“I don’t feel like I ever got a satisfactory reason. The logic never made sense. I don’t feel the evidence was ever presented to the council to address that.”
Gilmore again reiterated that the vote would set a precedent for development on Communipaw Avenue before voting no.
The amendments passed 6-3, with Ward C Councilman Rich Boggiano, Solomon, and Gilmore voting no.
“I’m very concerned you pulled that ordinance off the table before we met. I thought we agreed we were going to be meet. No such meeting occurred,” said Morris Canal Manor Executive Director June Jones.
“It’s okay for Jersey City to become a world-class city. But there’s something wrong when its indigenous residents become the underclass,” added Veronica Sutton, who also said her family has been in Jersey City for some time.
Elvin Dominici, who unsuccessfully ran for council-at-large on a slate with Jones in November, called the decision politics as usual.
Former Ward F Councilman Jermaine Robinson, who was unseated by Gilmore, spoke in favor of the project as he did while he was in office.
“There’s been dozens of meetings over the last three years. Every time I see a 13-year-old get murdered on the street … I see something is going wrong .I fought for this project. It might be a little too big, but it’s the right thing to do for Jersey City because we get Jersey City’s first rec center.”
He continued that it would contain coding classes and classrooms for other subjects, as well as that minority employment and business would be fostered there.

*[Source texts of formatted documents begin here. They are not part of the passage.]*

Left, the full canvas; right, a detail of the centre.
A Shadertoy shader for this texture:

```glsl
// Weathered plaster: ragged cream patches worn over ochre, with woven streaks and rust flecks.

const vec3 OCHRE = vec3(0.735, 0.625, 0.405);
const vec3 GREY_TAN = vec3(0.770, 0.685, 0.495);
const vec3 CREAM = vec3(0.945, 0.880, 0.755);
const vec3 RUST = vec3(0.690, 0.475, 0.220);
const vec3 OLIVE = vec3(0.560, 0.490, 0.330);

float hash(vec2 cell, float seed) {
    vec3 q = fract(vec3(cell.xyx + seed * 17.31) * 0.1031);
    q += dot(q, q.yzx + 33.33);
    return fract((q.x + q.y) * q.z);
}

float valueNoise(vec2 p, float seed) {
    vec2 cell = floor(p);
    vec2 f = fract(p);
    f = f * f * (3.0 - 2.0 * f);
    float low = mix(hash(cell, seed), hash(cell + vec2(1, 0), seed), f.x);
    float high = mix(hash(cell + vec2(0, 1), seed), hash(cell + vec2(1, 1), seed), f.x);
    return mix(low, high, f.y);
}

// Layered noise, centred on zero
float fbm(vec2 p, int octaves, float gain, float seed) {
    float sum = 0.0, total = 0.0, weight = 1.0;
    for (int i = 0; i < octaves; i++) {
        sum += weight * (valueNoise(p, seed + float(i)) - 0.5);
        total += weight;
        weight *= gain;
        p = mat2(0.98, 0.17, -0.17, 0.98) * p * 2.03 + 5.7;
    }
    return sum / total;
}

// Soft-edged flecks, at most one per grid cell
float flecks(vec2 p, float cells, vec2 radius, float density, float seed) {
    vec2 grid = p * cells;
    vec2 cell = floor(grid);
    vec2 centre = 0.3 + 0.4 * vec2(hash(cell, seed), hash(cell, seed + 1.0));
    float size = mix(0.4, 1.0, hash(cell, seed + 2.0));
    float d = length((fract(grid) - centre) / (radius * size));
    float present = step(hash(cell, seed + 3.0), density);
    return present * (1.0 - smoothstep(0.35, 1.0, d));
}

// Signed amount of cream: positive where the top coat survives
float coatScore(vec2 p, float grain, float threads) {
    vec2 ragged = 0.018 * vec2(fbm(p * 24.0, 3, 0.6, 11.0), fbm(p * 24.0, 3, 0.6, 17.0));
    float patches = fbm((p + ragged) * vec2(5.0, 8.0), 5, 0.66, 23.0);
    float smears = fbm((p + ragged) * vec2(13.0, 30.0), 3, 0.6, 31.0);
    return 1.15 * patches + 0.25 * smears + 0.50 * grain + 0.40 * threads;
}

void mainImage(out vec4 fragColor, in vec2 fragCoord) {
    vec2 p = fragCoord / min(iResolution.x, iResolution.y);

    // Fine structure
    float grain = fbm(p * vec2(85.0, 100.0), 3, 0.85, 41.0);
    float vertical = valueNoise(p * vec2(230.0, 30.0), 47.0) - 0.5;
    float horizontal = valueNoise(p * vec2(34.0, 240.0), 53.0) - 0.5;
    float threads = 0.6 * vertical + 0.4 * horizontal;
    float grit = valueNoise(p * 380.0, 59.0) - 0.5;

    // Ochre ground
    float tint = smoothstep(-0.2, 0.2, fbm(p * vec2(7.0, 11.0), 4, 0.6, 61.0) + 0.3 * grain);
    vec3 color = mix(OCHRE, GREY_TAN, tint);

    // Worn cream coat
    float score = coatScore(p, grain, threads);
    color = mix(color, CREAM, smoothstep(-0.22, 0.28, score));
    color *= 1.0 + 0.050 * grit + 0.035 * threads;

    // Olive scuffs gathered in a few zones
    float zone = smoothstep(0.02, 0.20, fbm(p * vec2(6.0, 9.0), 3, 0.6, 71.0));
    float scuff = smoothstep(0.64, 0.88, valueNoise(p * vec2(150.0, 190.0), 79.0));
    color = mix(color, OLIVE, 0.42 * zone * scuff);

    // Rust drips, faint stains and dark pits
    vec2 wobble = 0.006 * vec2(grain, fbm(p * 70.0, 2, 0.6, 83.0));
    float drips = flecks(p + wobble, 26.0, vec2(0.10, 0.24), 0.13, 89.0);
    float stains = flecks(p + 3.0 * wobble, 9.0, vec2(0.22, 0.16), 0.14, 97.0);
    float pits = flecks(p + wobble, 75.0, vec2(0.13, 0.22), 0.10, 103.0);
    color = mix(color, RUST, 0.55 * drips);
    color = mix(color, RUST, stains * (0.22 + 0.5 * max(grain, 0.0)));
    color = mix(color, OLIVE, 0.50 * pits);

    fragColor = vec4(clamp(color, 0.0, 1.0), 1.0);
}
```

Regarding the acquisition of the Rook tactical vehicle, which raised some eyebrows on Monday, Democratic Committeeman Gary Spingarn acknowledged that while a federal grant will cover the initial expense, there are still costs to maintain and store it.
“It pains me to see Jersey City follow the tails of the military-industrial complex … while ignoring the needs of the people,” he said.
“I noticed it only goes to the second story. What good does that do? We have the high rises here,” Daly added.
Saleh, who was among the council members who asked Public Safety Director James Shea questions about the vehicle on Monday, said he was convinced this was a good decision.
“It’s a defensive capability. And I believe that grant was specifically for the Rook. It is to protect negotiators, to protect police officers. I wish we did not have to purchase this. But after December 10th, 2019, we have to protect first responders,” Saleh said.
Gilmore, who also had some concerns at the caucus, concurred with Saleh.
“I can actually visualize and see how this could be beneficial when the individual was barricaded in the car. I do understand the concerns of the community. There’s no weapons on it. It’s a defense mechanism,” Gilmore said.
The resolution was ultimately approved unanimously (9-0) as part of the consent agenda.